◆ **BRIEF**: Your task is to give the number of lines below that contain "floor". Give no other text.

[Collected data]
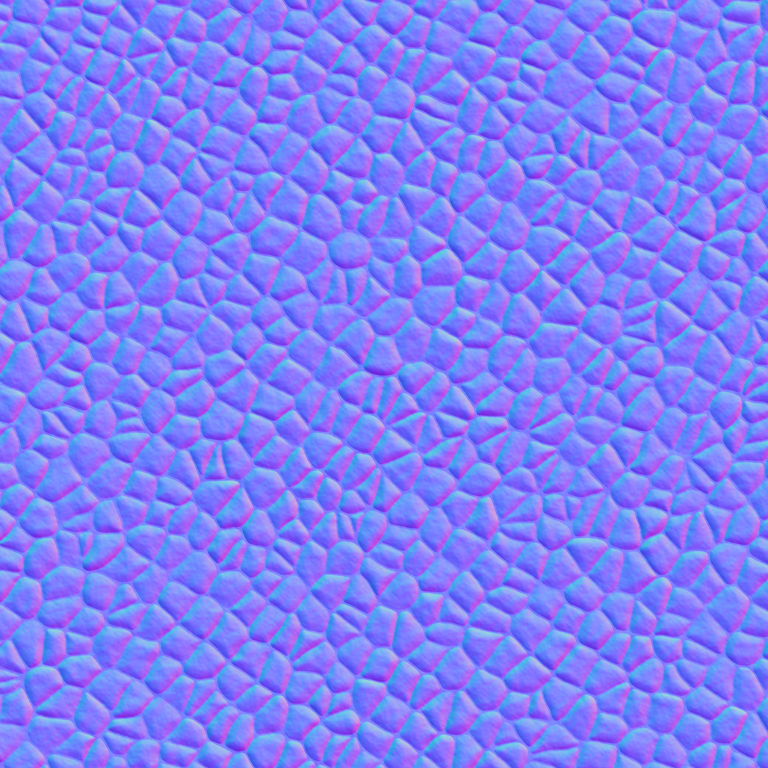
Give the GLSL for this texture map, as a Shadertoy shader.

```glsl
const float ROW_ANGLE = -0.61;                 // direction of the scale rows
const vec2  SCALE_SIZE = vec2(0.040, 0.047);   // along and across a row
const vec2  JITTER = vec2(0.62, 0.50);         // site scatter in lattice units
const float SPLIT_CHANCE = 0.24;               // scales broken into two
const float BEND = 0.022;                      // slow waviness of the rows
const float WOBBLE = 0.0045;                   // raggedness of the outlines
const float CORNER_SHARPNESS = 24.0;
const float GROOVE = 0.025;                    // flat floor between scales
const float BEVEL = 0.30;                      // width of the rounded rim
const float RELIEF = 0.0042;                   // height of a scale
const float TILT = 0.16;                       // random lean of a scale
const float WRINKLE = 0.0015;                  // height of the surface grain
const float WRINKLE_FREQ = 65.0;
const float NORMAL_STEP = 0.002;

vec2 hash22(vec2 p) {
    vec3 q = fract(vec3(p.xyx) * vec3(0.1031, 0.1030, 0.0973));
    q += dot(q, q.yzx + 33.33);
    return fract((q.xx + q.yz) * q.zy);
}

// Two smooth random values in -0.5..0.5
vec2 noise2(vec2 p) {
    vec2 i = floor(p), f = fract(p);
    f = f * f * f * (f * (f * 6.0 - 15.0) + 10.0);
    vec2 low = mix(hash22(i), hash22(i + vec2(1, 0)), f.x);
    vec2 high = mix(hash22(i + vec2(0, 1)), hash22(i + vec2(1, 1)), f.x);
    return mix(low, high, f.y) - 0.5;
}

// Site of a lattice cell; a split cell has two on opposite sides
vec2 scaleSite(vec2 cell, float side) {
    vec2 site = cell + 0.5 + (hash22(cell + 57.0) - 0.5) * JITTER;
    vec2 kind = hash22(cell + 131.0);
    vec2 axis = kind.y < 0.5 ? vec2(0.27, 0.06) : vec2(-0.06, 0.27);
    return site + (kind.x < SPLIT_CHANCE ? side * axis : vec2(0.0));
}

float scaleHeight(vec2 p) {
    // Nearest site
    vec2 base = floor(p), site = vec2(0.0), home = base;
    float best = 1e3;
    for (int y = -1; y <= 1; y++)
    for (int x = -1; x <= 1; x++)
    for (float side = -1.0; side < 2.0; side += 2.0) {
        vec2 cell = base + vec2(x, y);
        vec2 s = scaleSite(cell, side);
        float d = dot(s - p, s - p);
        if (d < best) { best = d; site = s; home = cell; }
    }

    // Rounded distance to the borders with its neighbours
    float sum = 0.0;
    for (int y = -1; y <= 1; y++)
    for (int x = -1; x <= 1; x++)
    for (float side = -1.0; side < 2.0; side += 2.0) {
        vec2 cell = home + vec2(x, y);
        vec2 s = scaleSite(cell, side);
        vec2 gap = s - site;
        if (dot(gap, gap) < 1e-4 || (side > 0.0 && s == scaleSite(cell, -1.0))) continue;
        float d = dot(0.5 * (s + site) - p, normalize(gap));
        sum += exp(-CORNER_SHARPNESS * d);
    }
    float border = -log(max(sum, 1e-9)) / CORNER_SHARPNESS;

    // Domed rim with a slightly leaning top
    float t = clamp((border - GROOVE) / BEVEL, 0.0, 1.0);
    float dome = 1.0 - (1.0 - t) * (1.0 - t);
    vec2 lean = hash22(floor(site * 64.0)) - 0.5;
    float lift = 0.8 + 0.4 * hash22(home + 211.0).x;
    return RELIEF * dome * lift + TILT * dome * dot(lean, (p - site) * SCALE_SIZE);
}

float surfaceHeight(vec2 uv) {
    vec2 p = uv + BEND * noise2(uv * 3.5 + 9.0) + WOBBLE * noise2(uv * 42.0);
    float c = cos(ROW_ANGLE), s = sin(ROW_ANGLE);
    p = vec2(c * p.x + s * p.y, c * p.y - s * p.x);
    float h = scaleHeight(p / SCALE_SIZE + 40.0);

    // Fine grain
    float amp = WRINKLE, freq = WRINKLE_FREQ;
    for (int i = 0; i < 3; i++) {
        h += amp * noise2(uv * freq + float(i) * 17.0).x;
        amp *= 0.46;
        freq *= 2.0;
    }
    return h;
}

void mainImage(out vec4 fragColor, in vec2 fragCoord) {
    float size = min(iResolution.x, iResolution.y);
    vec2 uv = fragCoord / size;

    // Slope across at least one pixel keeps the rims smooth
    float width = max(NORMAL_STEP, 1.0 / size);
    vec2 e = vec2(0.5 * width, 0.0);
    vec2 slope = vec2(surfaceHeight(uv + e.xy) - surfaceHeight(uv - e.xy),
                      surfaceHeight(uv + e.yx) - surfaceHeight(uv - e.yx)) / width;

    vec3 normal = normalize(vec3(-slope, 1.0));
    fragColor = vec4(normal * 0.5 + 0.5, 1.0);
}
```
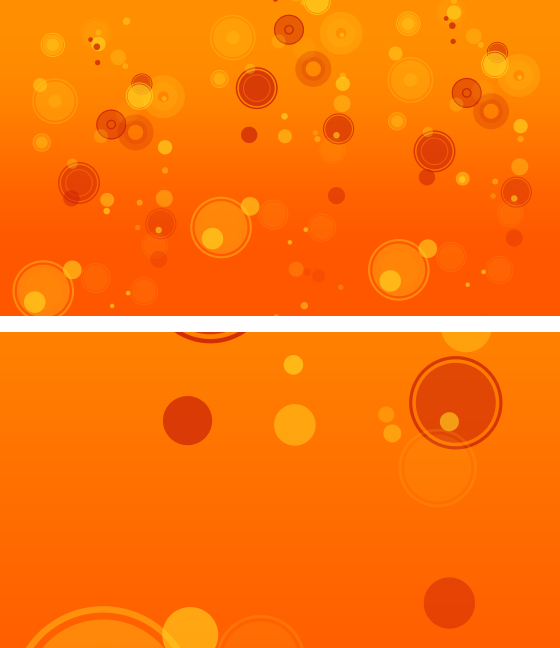
Top: the whole. Bottom: its middle third, enlarged.
A Shadertoy shader for this background:

```glsl
// Translucent yellow and red discs, rings and dots drifting over an orange gradient.

const vec3 YELLOW = vec3(1.0, 0.83, 0.12);
const vec3 RED = vec3(0.79, 0.12, 0.03);

float hash(float n) {
    return fract(sin(n * 127.1 + 3.7) * 43758.5453);
}

// Blends ink where the signed distance is negative, with a one-pixel soft edge.
void paint(inout vec3 col, vec3 ink, float alpha, float dist) {
    col = mix(col, ink, alpha * clamp(0.5 - dist * iResolution.y, 0.0, 1.0));
}

float band(float d, float radius, float halfWidth) {
    return abs(d - radius) - halfWidth;
}

// Filled disc inside a separate rim.
void badge(inout vec3 col, vec2 p, float r, vec3 ink, float fill, float rim) {
    float d = length(p);
    paint(col, ink, fill, d - r * 0.86);
    paint(col, ink, rim, band(d, r * 0.97, max(r * 0.035, 0.0014)));
}

// Wide soft ring with a stronger inner band and an open centre.
void donut(inout vec3 col, vec2 p, float r, float hole, vec3 ink, float alpha) {
    float d = length(p);
    paint(col, ink, alpha, max(d - r, hole - d));
    paint(col, ink, alpha * 0.6, max(d - r * 0.66, hole - d));
}

// Thin-rimmed disc with a small bullseye.
void target(inout vec3 col, vec2 p, float r, vec3 ink, float alpha) {
    float d = length(p);
    paint(col, ink, alpha * 0.55, d - r);
    paint(col, ink, alpha, band(d, r * 0.97, 0.0018));
    paint(col, ink, alpha, band(d, r * 0.28, 0.0022));
}

// Red ink weakens towards the bottom.
float redFade(vec2 centre) {
    return smoothstep(-0.1, 0.72, centre.y);
}

void mainImage(out vec4 fragColor, in vec2 fragCoord) {
    vec2 uv = fragCoord / iResolution.y;
    vec3 col = mix(vec3(1.0, 0.338, 0.0), vec3(1.0, 0.555, 0.0), smoothstep(0.15, 0.9, uv.y));

    // Each column repeats one cluster; two layers are lifted at different rates.
    for (int k = 0; k < 3; k++) {
        float column = float(k);
        float lift = mod(column * 3.0, 5.0);
        vec2 far = uv - vec2(column * 0.5625, lift * 0.067);
        vec2 near = uv - vec2(column * 0.5625, lift * 0.1);

        // Pale discs and donuts
        vec2 p = far - vec2(0.174, 0.68);
        badge(col, p, 0.072, YELLOW, 0.24, 0.26);
        paint(col, YELLOW, 0.2, length(p) - 0.021);
        donut(col, far - vec2(0.517, 0.694), 0.068, 0.017, YELLOW, 0.2);
        p = far - vec2(0.429, 0.581);
        donut(col, p, 0.057, 0.024, RED, 0.27 * redFade(uv - p));
        badge(col, far - vec2(0.303, 0.12), 0.047, YELLOW, 0.11, 0.16);
        badge(col, far - vec2(0.303, 0.895), 0.047, YELLOW, 0.12, 0.14);

        // Large glowing disc
        p = far - vec2(0.137, 0.079);
        badge(col, p, 0.097, YELLOW, 0.34, 0.42);
        paint(col, vec3(1.0, 0.53, 0.02), 0.45, length(p) - 0.059);
        paint(col, YELLOW, 0.65, length(p - vec2(-0.027, -0.035)) - 0.034);

        // Red discs
        p = near - vec2(0.25, 0.421);
        float fade = redFade(uv - p);
        badge(col, p, 0.066, RED, 0.72 * fade, 0.85 * fade);
        paint(col, vec3(1.0, 0.42, 0.02), 0.7, band(length(p), 0.042, 0.0016));
        p = near - vec2(0.509, 0.292);
        fade = redFade(uv - p);
        badge(col, p, 0.049, RED, 0.6 * fade, 0.8 * fade);
        p = near - vec2(0.352, 0.606);
        target(col, p, 0.047, RED, 0.8 * redFade(uv - p));
        p = near - vec2(0.449, 0.734);
        badge(col, p, 0.033, RED, 0.5, 0.8);

        // Bright yellow discs
        badge(col, near - vec2(0.441, 0.696), 0.043, YELLOW, 0.68, 0.7);
        p = far - vec2(0.132, 0.549);
        badge(col, p, 0.028, YELLOW, 0.22, 0.5);
        paint(col, YELLOW, 0.3, length(p) - 0.018);
        p = far - vec2(0.167, 0.858);
        badge(col, p, 0.038, YELLOW, 0.32, 0.6);
        paint(col, YELLOW, 0.35, length(p) - 0.019);

        // Scattered dots, denser low down and on the right of each column
        for (int i = 0; i < 32; i++) {
            float n = float(i);
            float rate = mix(0.067, 0.1, step(0.5, hash(n + 40.3)));
            vec2 centre = vec2(0.1 + 0.43 * sqrt(hash(n + 1.1)), 1.15 * pow(hash(n + 80.7), 1.35));
            centre.x += column * 0.5625;
            centre.y = mod(centre.y + lift * rate + 0.1, 1.2) - 0.1;
            float d = length(uv - centre);
            float size = hash(n + 120.9);
            float r = mix(0.007, 0.031, size * size);
            float alpha = mix(0.2, 0.68, hash(n + 160.2));
            if (i % 5 == 0) {
                paint(col, RED, 0.75 * redFade(centre), d - r);
            } else if (i % 8 == 1) {
                badge(col, uv - centre, 0.03 + 0.5 * r, YELLOW, 0.1, 0.14);
            } else {
                paint(col, YELLOW, alpha, d - r);
            }
        }
    }
    fragColor = vec4(col, 1.0);
}
```
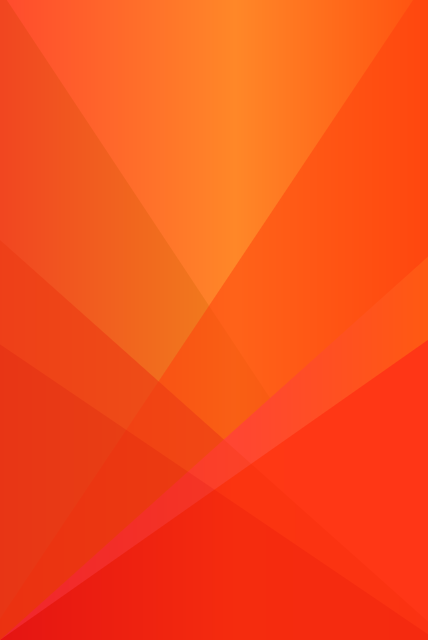
A WebGL 2 fragment shader for this background:

```glsl
#version 300 es
precision highp float;
// Overlapping translucent facets in warm orange and red.
// Each facet is the half plane below a straight line, given by its heights
// at the left and right sides, and is tinted by a horizontal three-stop ramp.

#define PEAK 0.55          // x of the middle colour stop
#define RIGHT_OPACITY 0.6  // strength of the facet rising to the right
#define HAZE_OPACITY 0.65  // strength of the lower left haze
#define SHADE_A vec3(0.945, 0.94, 0.72)
#define SHADE_C vec3(0.985, 0.93, 0.80)
#define SHADE_E vec3(0.975, 0.84, 0.88)

uniform vec2 u_resolution;
out vec4 fragColor;

vec3 rgb(float r, float g, float b) {
    return vec3(r, g, b) / 255.0;
}

// Left, middle and right colours blended along x.
vec3 ramp(vec3 left, vec3 middle, vec3 right, float x) {
    return x < PEAK ? mix(left, middle, x / PEAK)
                    : mix(middle, right, (x - PEAK) / (1.0 - PEAK));
}

// Smooth coverage of the area below a line across the canvas.
float below(vec2 p, float leftHeight, float rightHeight) {
    float d = mix(leftHeight, rightHeight, p.x) - p.y;
    vec2 slope = vec2(rightHeight - leftHeight, -1.0) / u_resolution;
    return clamp(0.5 + d / length(slope), 0.0, 1.0);
}

void main() {
    vec2 p = gl_FragCoord.xy / u_resolution;

    // Facet coverage: A, C, E fall to the right; B, D, F rise.
    float a = below(p, 1.016, 0.005);
    float b = below(p, 0.033, 1.035);
    float c = below(p, 0.625, 0.029);
    float d = below(p, 0.000, 0.599);
    float e = below(p, 0.462, 0.009);
    float f = below(p, 0.000, 0.469);

    // Backdrop and the two large crossing facets.
    vec3 back = ramp(rgb(255.0, 74.0, 45.0), rgb(255.0, 135.0, 40.0),
                     rgb(255.0, 80.0, 15.0), p.x);
    back *= mix(vec3(1.0), SHADE_A, a);
    vec3 rightTint = ramp(rgb(252.0, 48.0, 12.0), rgb(255.0, 74.0, 15.0),
                          rgb(255.0, 64.0, 14.0), p.x);
    back = mix(back, rightTint, RIGHT_OPACITY * b);
    back = mix(back, rgb(237.0, 60.0, 19.0), HAZE_OPACITY * c);

    // Pink band and red floor in front.
    vec3 band = ramp(rgb(250.0, 48.0, 64.0), rgb(255.0, 70.0, 50.0),
                     rgb(255.0, 89.0, 18.0), p.x);
    vec3 ground = ramp(rgb(238.0, 26.0, 26.0), rgb(255.0, 56.0, 20.0),
                       rgb(255.0, 54.0, 22.0), p.x);
    vec3 front = mix(band, ground, f) * mix(vec3(1.0), SHADE_C, c);

    // The lowest shadow falls over everything.
    vec3 color = mix(back, front, d) * mix(vec3(1.0), SHADE_E, e);
    fragColor = vec4(color, 1.0);
}
```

◆ **ANSWER BOX**: 5